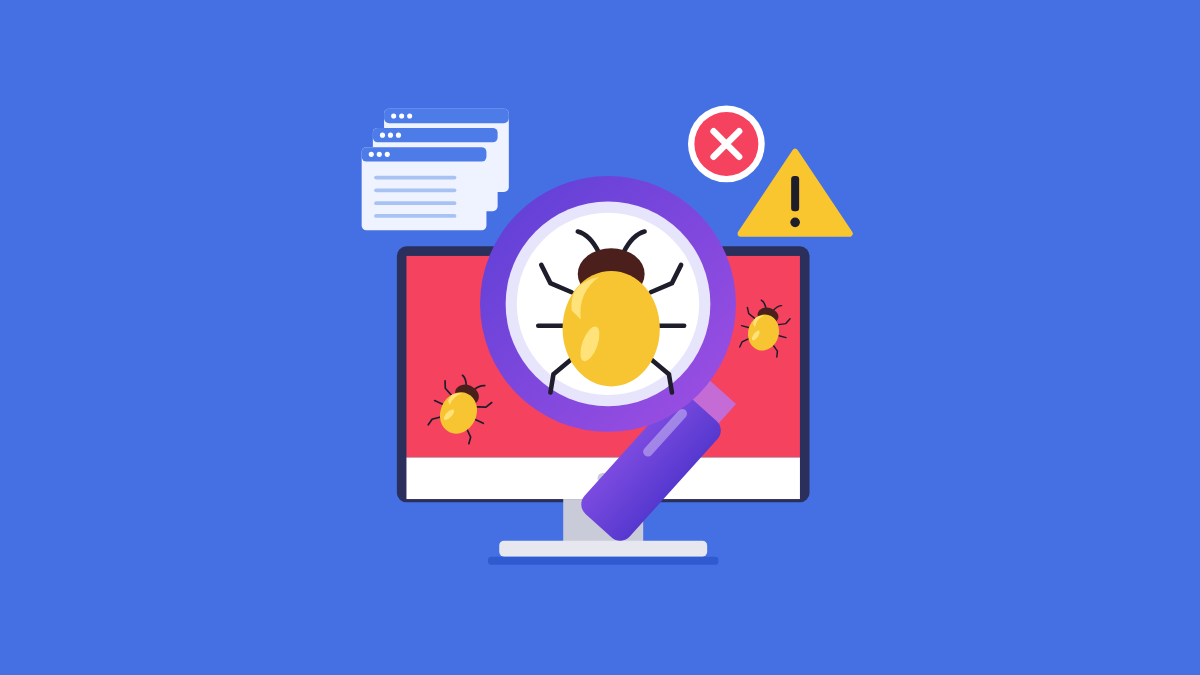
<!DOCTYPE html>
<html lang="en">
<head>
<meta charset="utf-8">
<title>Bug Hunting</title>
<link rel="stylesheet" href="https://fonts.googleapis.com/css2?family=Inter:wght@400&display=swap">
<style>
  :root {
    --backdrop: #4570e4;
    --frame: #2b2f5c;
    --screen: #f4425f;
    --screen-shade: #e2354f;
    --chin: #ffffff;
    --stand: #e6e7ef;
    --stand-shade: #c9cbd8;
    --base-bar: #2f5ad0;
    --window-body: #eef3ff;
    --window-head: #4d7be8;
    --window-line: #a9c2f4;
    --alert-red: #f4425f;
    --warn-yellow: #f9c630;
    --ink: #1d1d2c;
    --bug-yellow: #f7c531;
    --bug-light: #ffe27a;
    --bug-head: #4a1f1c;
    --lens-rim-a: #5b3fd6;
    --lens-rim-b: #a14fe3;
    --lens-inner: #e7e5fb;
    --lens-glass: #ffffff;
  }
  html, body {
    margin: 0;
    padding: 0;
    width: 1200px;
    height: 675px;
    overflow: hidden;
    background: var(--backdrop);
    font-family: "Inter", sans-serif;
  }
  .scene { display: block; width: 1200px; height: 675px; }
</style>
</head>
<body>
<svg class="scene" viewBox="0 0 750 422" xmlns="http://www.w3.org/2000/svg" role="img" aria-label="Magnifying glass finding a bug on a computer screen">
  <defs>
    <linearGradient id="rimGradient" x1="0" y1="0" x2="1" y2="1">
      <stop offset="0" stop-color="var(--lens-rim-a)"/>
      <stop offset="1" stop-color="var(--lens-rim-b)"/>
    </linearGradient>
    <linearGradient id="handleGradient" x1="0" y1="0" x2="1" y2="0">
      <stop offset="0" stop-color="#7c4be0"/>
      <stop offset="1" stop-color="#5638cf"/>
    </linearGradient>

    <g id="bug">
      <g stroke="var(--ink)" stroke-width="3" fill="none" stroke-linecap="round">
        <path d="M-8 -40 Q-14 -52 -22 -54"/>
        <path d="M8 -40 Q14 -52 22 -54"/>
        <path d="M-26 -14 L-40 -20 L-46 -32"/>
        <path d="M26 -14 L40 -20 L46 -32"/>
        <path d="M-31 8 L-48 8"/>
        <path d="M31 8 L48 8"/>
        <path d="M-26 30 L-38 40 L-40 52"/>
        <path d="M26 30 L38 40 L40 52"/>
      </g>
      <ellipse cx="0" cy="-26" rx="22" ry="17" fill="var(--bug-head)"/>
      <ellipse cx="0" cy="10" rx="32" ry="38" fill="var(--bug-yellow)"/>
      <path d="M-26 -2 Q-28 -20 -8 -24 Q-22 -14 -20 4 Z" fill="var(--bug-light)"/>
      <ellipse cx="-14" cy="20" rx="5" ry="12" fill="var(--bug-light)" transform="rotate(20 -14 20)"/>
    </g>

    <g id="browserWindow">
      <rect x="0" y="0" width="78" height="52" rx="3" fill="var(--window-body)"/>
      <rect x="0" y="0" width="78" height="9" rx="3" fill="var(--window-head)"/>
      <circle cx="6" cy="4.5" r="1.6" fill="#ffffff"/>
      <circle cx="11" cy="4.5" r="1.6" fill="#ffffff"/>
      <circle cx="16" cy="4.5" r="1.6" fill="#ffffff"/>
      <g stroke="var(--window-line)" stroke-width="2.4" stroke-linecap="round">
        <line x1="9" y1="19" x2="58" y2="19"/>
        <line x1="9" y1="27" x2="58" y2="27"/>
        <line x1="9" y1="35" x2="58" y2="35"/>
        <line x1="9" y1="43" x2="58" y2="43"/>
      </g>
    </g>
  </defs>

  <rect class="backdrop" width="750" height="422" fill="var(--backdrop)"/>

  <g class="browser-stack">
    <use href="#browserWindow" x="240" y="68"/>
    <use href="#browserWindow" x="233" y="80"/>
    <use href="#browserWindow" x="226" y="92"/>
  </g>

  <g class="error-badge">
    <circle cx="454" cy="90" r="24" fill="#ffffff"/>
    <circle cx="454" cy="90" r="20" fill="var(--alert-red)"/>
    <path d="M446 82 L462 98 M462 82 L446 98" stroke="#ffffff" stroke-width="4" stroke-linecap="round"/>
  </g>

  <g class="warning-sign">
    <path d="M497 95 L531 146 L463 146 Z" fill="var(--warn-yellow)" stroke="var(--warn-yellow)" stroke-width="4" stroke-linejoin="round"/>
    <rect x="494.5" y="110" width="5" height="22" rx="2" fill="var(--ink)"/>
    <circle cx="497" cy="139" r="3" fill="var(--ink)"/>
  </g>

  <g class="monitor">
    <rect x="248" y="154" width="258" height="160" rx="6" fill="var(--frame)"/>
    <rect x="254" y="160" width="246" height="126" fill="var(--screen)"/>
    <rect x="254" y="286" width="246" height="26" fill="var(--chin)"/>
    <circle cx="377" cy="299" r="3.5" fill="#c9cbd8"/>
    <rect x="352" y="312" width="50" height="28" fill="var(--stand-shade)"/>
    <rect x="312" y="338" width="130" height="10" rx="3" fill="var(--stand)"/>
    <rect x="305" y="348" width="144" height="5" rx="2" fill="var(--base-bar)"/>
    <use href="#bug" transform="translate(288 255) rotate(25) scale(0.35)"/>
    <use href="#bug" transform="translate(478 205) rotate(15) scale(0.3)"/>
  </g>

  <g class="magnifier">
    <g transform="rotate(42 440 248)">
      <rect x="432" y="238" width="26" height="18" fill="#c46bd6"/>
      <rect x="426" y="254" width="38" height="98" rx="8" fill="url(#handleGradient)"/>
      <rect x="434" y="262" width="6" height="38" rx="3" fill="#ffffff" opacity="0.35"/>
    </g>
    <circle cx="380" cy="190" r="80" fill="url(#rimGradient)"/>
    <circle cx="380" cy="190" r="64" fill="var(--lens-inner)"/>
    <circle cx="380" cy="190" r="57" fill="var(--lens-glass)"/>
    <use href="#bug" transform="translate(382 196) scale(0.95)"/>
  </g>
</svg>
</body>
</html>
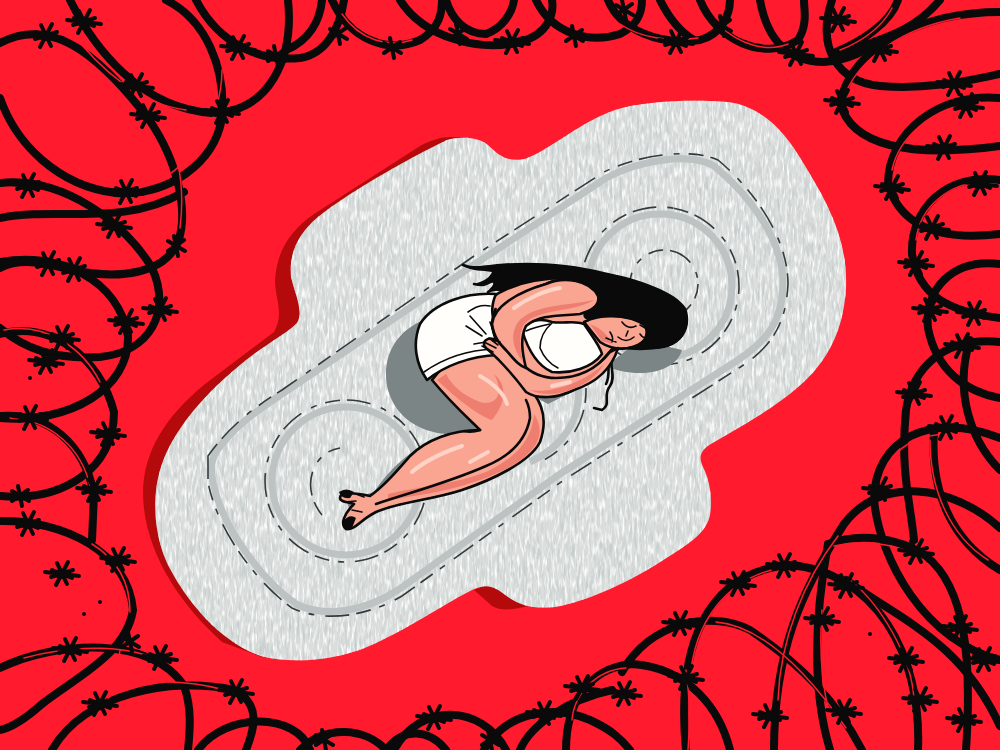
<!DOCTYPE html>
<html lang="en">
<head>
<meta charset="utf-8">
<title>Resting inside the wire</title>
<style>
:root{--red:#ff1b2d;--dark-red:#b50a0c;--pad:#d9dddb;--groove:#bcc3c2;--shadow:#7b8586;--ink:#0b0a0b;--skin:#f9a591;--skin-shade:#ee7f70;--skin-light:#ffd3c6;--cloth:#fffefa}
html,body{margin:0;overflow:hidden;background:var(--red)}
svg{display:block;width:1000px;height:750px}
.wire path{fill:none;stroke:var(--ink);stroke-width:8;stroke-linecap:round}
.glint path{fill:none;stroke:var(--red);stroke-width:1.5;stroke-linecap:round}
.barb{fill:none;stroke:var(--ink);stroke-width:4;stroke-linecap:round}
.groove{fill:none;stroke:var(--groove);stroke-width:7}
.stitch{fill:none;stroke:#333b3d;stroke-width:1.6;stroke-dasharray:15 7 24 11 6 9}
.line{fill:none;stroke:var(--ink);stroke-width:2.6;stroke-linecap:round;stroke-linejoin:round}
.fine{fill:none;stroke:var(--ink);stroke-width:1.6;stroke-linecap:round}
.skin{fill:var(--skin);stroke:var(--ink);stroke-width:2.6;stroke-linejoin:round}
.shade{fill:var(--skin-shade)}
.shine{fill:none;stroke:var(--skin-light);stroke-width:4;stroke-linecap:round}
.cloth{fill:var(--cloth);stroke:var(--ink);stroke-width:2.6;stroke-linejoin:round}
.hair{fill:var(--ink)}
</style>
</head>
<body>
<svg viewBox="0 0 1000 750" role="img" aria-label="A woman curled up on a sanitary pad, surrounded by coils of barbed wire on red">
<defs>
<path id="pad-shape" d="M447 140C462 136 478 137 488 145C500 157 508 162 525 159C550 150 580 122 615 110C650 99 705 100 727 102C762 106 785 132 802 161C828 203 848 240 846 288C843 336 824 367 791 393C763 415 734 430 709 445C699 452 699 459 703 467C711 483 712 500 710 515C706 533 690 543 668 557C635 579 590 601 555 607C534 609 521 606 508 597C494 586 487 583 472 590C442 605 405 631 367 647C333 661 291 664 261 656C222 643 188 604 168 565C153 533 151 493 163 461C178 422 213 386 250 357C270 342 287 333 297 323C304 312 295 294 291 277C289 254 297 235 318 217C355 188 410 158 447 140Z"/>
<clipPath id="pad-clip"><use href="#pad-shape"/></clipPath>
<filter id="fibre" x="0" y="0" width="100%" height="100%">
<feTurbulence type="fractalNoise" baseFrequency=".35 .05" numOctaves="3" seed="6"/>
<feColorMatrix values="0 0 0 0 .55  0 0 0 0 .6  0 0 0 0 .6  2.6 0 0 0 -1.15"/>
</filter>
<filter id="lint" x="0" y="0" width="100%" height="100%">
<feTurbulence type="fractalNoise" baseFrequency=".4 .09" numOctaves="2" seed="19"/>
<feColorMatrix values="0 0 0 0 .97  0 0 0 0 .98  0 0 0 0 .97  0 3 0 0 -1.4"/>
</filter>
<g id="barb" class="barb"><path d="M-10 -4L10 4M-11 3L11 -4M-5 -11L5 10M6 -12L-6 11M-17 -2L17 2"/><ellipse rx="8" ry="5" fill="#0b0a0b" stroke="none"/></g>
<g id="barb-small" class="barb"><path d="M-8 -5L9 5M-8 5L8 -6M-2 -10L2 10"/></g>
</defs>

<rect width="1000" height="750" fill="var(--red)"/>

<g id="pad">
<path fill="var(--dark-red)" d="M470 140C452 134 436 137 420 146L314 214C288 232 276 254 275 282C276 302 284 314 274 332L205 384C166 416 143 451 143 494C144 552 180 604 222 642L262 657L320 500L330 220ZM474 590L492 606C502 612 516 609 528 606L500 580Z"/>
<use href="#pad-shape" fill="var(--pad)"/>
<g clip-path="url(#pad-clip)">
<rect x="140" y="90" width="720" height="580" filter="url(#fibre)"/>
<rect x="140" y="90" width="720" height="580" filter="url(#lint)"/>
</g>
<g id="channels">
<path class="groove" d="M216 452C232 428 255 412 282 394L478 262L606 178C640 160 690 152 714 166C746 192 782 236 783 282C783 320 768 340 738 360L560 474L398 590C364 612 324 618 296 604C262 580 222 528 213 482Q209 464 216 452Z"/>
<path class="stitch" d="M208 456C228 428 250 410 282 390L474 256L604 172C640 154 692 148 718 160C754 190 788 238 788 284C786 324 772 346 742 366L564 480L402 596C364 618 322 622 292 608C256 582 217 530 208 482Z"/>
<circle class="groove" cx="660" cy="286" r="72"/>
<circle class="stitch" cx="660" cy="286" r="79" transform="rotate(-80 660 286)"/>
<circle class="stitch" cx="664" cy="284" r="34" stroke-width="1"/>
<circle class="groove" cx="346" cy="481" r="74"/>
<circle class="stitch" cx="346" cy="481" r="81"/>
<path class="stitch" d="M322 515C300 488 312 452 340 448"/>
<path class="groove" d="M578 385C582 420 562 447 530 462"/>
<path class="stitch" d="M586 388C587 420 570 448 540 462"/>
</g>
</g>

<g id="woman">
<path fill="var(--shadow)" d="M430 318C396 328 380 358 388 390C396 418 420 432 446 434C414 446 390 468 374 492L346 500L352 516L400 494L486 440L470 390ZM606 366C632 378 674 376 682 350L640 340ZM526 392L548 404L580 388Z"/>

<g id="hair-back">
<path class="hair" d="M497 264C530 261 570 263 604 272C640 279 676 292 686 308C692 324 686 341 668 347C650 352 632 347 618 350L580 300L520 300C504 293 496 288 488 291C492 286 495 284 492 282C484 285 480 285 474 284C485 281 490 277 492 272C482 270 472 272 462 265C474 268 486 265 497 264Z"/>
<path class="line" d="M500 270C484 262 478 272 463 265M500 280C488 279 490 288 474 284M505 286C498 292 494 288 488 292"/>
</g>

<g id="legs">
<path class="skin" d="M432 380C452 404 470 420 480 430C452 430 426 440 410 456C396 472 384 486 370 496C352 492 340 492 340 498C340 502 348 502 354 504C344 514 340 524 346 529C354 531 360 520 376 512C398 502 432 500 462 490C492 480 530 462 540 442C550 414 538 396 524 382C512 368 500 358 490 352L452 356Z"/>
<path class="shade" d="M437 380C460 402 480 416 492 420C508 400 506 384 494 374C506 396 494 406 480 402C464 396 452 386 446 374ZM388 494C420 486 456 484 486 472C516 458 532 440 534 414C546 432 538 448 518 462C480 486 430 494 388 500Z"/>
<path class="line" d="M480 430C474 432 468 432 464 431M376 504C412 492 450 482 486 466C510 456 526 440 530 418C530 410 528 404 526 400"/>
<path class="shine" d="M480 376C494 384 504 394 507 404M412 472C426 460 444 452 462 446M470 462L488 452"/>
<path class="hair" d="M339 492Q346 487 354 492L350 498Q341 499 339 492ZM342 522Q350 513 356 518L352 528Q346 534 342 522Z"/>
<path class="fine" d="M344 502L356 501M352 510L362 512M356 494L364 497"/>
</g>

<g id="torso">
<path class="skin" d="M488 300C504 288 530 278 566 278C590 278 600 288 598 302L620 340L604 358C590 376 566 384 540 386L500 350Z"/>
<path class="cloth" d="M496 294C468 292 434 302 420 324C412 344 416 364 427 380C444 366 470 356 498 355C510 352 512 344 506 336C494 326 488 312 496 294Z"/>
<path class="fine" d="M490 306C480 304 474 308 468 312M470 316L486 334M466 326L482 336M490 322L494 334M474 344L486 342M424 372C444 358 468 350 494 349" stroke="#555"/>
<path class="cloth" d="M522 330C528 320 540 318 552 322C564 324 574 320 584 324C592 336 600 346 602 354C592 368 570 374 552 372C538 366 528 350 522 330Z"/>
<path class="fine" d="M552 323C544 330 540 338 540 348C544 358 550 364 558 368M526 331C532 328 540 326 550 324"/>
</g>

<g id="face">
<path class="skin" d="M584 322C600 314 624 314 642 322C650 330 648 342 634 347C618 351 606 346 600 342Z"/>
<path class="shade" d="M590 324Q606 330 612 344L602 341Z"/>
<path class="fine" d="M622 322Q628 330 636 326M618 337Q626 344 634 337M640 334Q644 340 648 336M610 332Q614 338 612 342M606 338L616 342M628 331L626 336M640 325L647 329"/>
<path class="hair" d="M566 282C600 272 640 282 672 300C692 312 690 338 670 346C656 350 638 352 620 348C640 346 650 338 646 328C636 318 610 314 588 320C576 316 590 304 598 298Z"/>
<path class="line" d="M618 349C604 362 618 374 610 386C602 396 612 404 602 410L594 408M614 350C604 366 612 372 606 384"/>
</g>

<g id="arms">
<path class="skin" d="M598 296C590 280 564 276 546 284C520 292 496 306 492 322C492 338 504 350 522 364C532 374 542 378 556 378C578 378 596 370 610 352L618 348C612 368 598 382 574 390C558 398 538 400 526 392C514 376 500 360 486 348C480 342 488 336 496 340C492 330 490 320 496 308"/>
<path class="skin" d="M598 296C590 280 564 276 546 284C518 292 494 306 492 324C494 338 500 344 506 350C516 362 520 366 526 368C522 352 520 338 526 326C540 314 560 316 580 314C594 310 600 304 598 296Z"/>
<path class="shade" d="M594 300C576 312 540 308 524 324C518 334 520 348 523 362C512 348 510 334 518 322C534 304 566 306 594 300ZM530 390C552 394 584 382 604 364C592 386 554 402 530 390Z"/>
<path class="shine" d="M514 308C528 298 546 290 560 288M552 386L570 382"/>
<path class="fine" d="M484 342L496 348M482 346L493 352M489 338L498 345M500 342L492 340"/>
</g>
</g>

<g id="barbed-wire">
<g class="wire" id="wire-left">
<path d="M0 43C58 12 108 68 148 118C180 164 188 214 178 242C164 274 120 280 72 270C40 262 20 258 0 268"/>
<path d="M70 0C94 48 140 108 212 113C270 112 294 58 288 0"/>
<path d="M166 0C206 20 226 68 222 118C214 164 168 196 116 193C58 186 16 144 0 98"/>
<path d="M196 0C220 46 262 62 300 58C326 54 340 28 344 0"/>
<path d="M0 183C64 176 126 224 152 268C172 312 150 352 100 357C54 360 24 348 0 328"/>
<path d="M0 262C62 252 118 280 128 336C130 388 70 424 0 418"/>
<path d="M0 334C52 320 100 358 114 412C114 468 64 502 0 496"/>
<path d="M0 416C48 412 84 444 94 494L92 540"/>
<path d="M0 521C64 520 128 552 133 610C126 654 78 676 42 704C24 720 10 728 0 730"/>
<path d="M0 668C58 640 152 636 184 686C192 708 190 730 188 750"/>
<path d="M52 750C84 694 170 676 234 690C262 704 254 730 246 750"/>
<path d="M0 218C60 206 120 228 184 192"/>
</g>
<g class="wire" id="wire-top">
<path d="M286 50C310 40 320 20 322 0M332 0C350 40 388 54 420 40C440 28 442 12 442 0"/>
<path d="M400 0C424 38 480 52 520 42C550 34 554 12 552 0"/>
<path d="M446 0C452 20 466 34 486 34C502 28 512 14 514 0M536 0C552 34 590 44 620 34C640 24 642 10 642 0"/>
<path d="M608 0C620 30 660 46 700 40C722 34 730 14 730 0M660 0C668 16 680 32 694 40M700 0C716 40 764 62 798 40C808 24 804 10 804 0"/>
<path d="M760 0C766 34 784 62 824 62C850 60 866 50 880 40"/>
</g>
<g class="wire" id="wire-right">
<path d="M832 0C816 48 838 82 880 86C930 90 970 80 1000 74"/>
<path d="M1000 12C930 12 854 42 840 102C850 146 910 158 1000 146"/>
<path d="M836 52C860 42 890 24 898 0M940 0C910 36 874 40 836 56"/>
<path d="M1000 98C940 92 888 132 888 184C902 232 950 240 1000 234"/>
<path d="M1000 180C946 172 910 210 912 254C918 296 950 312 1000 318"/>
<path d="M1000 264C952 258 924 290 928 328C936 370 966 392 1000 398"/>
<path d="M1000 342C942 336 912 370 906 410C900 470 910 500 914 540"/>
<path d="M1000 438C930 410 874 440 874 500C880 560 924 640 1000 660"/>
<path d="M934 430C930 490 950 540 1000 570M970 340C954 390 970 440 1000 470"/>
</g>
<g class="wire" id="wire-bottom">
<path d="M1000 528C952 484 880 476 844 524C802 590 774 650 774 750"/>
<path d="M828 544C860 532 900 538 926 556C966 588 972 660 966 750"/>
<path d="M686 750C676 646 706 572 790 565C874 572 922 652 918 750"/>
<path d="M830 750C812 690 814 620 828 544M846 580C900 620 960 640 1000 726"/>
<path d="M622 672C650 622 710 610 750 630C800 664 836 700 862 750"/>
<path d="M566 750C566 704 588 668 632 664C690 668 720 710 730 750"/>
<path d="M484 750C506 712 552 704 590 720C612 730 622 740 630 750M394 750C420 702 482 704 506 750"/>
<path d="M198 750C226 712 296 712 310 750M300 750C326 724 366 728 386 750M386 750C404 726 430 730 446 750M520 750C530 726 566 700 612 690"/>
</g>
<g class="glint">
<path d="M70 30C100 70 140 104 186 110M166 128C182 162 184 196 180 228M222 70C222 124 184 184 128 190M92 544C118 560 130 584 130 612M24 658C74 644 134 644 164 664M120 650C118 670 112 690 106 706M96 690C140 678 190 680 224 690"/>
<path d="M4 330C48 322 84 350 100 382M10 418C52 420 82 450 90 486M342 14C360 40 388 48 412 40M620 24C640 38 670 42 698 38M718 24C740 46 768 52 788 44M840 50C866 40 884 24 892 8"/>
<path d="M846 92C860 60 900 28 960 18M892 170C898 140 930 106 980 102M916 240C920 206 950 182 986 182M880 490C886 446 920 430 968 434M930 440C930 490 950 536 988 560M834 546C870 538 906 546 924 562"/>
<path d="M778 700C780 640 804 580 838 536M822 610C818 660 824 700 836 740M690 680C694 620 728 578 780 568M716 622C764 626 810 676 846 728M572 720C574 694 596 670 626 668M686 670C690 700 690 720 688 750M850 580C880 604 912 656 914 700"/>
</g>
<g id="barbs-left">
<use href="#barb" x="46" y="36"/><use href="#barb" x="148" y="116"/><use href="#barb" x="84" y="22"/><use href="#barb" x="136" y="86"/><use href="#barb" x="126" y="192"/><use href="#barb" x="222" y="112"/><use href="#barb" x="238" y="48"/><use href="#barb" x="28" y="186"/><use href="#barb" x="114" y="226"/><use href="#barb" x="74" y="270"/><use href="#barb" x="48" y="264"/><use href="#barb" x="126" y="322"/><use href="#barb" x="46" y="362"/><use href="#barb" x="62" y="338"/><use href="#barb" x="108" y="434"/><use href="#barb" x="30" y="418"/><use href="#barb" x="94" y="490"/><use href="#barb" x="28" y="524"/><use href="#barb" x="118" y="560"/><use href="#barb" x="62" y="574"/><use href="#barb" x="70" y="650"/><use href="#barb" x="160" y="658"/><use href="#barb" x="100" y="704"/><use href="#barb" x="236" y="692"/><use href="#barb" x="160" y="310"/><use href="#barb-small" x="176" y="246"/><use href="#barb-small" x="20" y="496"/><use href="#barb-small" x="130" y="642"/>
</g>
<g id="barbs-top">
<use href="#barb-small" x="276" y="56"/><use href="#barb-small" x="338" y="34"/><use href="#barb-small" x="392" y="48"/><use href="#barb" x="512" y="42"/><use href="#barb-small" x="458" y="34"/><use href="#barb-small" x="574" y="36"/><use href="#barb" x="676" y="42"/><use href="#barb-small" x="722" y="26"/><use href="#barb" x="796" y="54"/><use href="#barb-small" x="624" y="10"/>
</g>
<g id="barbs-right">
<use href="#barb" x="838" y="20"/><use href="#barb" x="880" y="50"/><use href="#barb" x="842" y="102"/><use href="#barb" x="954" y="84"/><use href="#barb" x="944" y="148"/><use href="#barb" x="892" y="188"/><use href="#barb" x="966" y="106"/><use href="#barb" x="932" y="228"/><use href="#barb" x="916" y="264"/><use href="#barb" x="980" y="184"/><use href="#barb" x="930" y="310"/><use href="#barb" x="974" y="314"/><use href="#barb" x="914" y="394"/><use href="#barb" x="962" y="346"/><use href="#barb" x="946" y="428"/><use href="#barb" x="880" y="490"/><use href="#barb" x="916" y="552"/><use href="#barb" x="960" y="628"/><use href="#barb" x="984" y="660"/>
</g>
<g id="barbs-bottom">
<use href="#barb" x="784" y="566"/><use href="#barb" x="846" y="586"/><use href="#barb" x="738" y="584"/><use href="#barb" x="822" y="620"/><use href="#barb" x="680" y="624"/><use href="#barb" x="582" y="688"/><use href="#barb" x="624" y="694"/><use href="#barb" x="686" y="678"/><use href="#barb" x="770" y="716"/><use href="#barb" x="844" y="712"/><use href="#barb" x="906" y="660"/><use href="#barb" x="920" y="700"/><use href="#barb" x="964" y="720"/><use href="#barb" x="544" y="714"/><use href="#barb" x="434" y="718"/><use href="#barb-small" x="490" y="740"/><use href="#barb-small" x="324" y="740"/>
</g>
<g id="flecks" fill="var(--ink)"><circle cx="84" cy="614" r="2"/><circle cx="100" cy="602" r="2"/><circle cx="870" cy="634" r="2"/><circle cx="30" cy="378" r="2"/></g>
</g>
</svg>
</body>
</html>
..........
> _What you have to do_
Scan the data for the word "glint" and copy every line where it shows up.

> _Result of the exercise_
.glint path{fill:none;stroke:var(--red);stroke-width:1.5;stroke-linecap:round}
<g class="glint">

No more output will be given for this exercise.